* [Records for this exercise]:
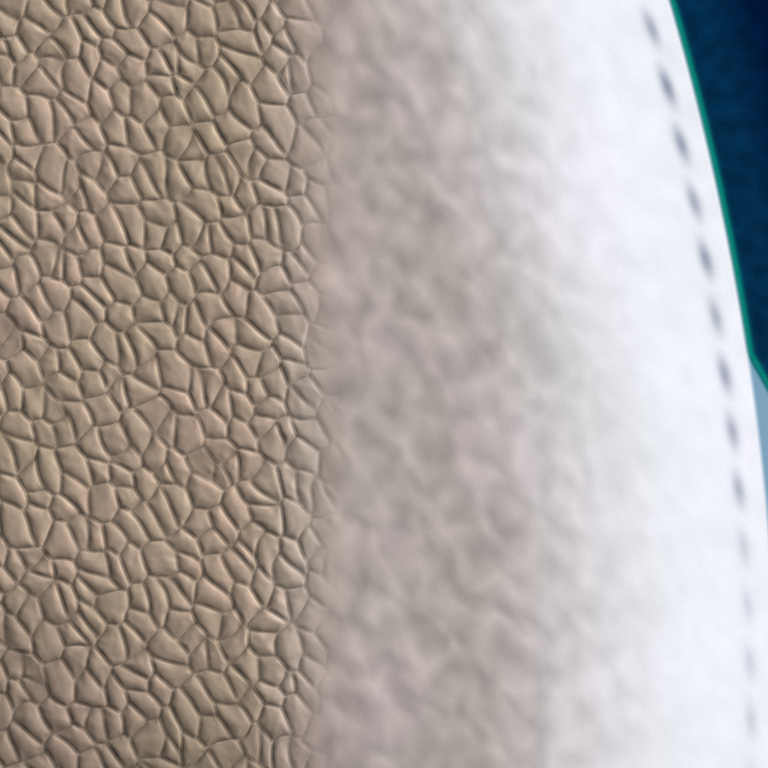
Write a three.js fragment shader that draws this texture.

```glsl
varying vec2 vUv;

const vec3 TAN = vec3(0.60, 0.53, 0.465);
const vec3 MAUVE = vec3(0.685, 0.645, 0.63);
const vec3 GLARE = vec3(0.94, 0.95, 0.98);
const vec3 THREAD = vec3(0.52, 0.55, 0.63);
const vec3 NAVY = vec3(0.015, 0.17, 0.29);
const vec3 NIGHT = vec3(0.0, 0.07, 0.2);
const vec3 TEAL = vec3(0.04, 0.5, 0.45);
const vec3 HAZE = vec3(0.5, 0.64, 0.74);

const vec2 GRAIN_AXIS = vec2(0.5, -0.866);
const vec2 GRAIN_DENSITY = vec2(36.0, 25.0);
const vec2 LIGHT_STEP = vec2(0.0026, 0.0018);
const float RELIEF = 0.62;
const float CREASE_SHADE = 0.2;
const float SOFT_CONTRAST = 0.2;
const float FOCUS_START = 0.36;
const float FOCUS_END = 0.45;
const float STITCH_PITCH = 0.075;
const float STITCH_INSET = 0.034;
const float EDGE_BLUR = 0.004;

vec2 hash2(vec2 p) {
  vec3 h = fract(vec3(p.xyx) * vec3(0.1031, 0.1030, 0.0973));
  h += dot(h, h.yzx + 33.33);
  return fract((h.xx + h.yz) * h.zy);
}

float gradientDot(vec2 cell, vec2 offset) {
  float angle = 6.2832 * hash2(cell).x;
  return dot(vec2(cos(angle), sin(angle)), offset);
}

float gradientNoise(vec2 p) {
  vec2 i = floor(p), f = fract(p);
  vec2 u = f * f * f * (f * (f * 6.0 - 15.0) + 10.0);
  vec2 e = vec2(1.0, 0.0);
  float low = mix(gradientDot(i, f), gradientDot(i + e, f - e), u.x);
  float high = mix(gradientDot(i + e.yx, f - e.yx), gradientDot(i + 1.0, f - 1.0), u.x);
  return mix(low, high, u.y);
}

// Stretched, gently warped space in which the pebbles are round
vec2 grainSpace(vec2 uv) {
  vec2 across = vec2(-GRAIN_AXIS.y, GRAIN_AXIS.x);
  vec2 q = vec2(dot(uv, across), dot(uv, GRAIN_AXIS)) * GRAIN_DENSITY + 60.0;
  return q + 0.45 * vec2(gradientNoise(q * 0.6), gradientNoise(q * 0.6 + 17.0));
}

// Pillow-shaped pebbles divided by narrow creases
float pebbleHeight(vec2 uv) {
  vec2 q = grainSpace(uv);
  vec2 cell = floor(q), f = fract(q);
  float nearest = 8.0, second = 8.0;
  for (int y = -1; y <= 1; y++) {
    for (int x = -1; x <= 1; x++) {
      vec2 o = vec2(float(x), float(y));
      float d = length(o + 0.05 + 0.9 * hash2(cell + o) - f);
      second = min(second, max(nearest, d));
      nearest = min(nearest, d);
    }
  }
  float pillow = 1.0 - exp(-3.0 * (second - nearest));
  return pillow + 0.3 * gradientNoise(q * 1.4) + 0.1 * gradientNoise(q * 3.5);
}

// Leather border as x for a given height
float borderX(float y) {
  float d = 1.0 - y;
  return 0.872 + 0.29 * d - 0.15 * d * d;
}

vec3 leather(vec2 uv, float side) {
  float wander = gradientNoise(uv * 6.0);
  float glare = smoothstep(-0.42, -0.09, side + 0.02 * wander);
  vec3 color = mix(TAN, MAUVE, smoothstep(0.3, 0.5, uv.x));
  color = mix(color, GLARE, glare);
  color *= 1.0 - 0.16 * smoothstep(0.4, 0.0, uv.y + 0.5 * uv.x);
  color += wander * vec3(0.03, 0.015, 0.03);

  // Crisp relief on the left, defocused mottling on the right
  float sharpness = 1.0 - smoothstep(FOCUS_START, FOCUS_END, uv.x + 0.03 * wander);
  float lit = pebbleHeight(uv - LIGHT_STEP) - pebbleHeight(uv + LIGHT_STEP);
  float crease = 1.0 - clamp(pebbleHeight(uv), 0.0, 1.0);
  float crisp = RELIEF * lit - CREASE_SHADE * (crease - 0.3);
  vec2 q = grainSpace(uv);
  float soft = gradientNoise(q * 0.9 + 9.0) + 0.35 * gradientNoise(q * 1.6);
  soft *= SOFT_CONTRAST * (1.0 - 0.85 * glare);
  color *= 1.0 + mix(soft, crisp, sharpness);

  // Blurred seam following the border
  float along = (1.0 - uv.y) / STITCH_PITCH;
  float step01 = fract(along) - 0.5;
  vec2 r = vec2((side + STITCH_INSET - 0.006 * step01) / 0.008, step01 / 0.3);
  float stitch = exp(-dot(r, r)) * mix(0.5, 0.9, hash2(vec2(floor(along), 3.0)).x);
  stitch *= mix(0.3, 1.0, smoothstep(0.1, 0.65, uv.y));
  return mix(color, THREAD, stitch);
}

vec3 background(vec2 uv, float side) {
  float corner = (uv.y - 0.538 + 1.75 * (uv.x - 0.974)) / 2.016;
  vec3 dark = mix(NAVY, NIGHT, smoothstep(0.04, 0.13, side));
  dark *= 1.0 + 0.25 * gradientNoise(uv * 45.0);
  vec3 color = mix(HAZE, dark, smoothstep(-EDGE_BLUR, EDGE_BLUR, corner));
  float rim = (min(side, corner) - 0.004) / 0.005;
  return mix(color, TEAL, exp(-rim * rim));
}

void main() {
  float side = vUv.x - borderX(vUv.y);
  float outside = smoothstep(-EDGE_BLUR, EDGE_BLUR, side);
  vec3 color = mix(leather(vUv, side), background(vUv, side), outside);
  color += 0.012 * gradientNoise(vUv * 220.0);
  gl_FragColor = vec4(clamp(color, 0.0, 1.0), 1.0);
}
```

* [What this task involves]: Check each line in the records above for the word "nearest". Return those that have it.

* [Task solution]:
  float nearest = 8.0, second = 8.0;
      second = min(second, max(nearest, d));
      nearest = min(nearest, d);
  float pillow = 1.0 - exp(-3.0 * (second - nearest));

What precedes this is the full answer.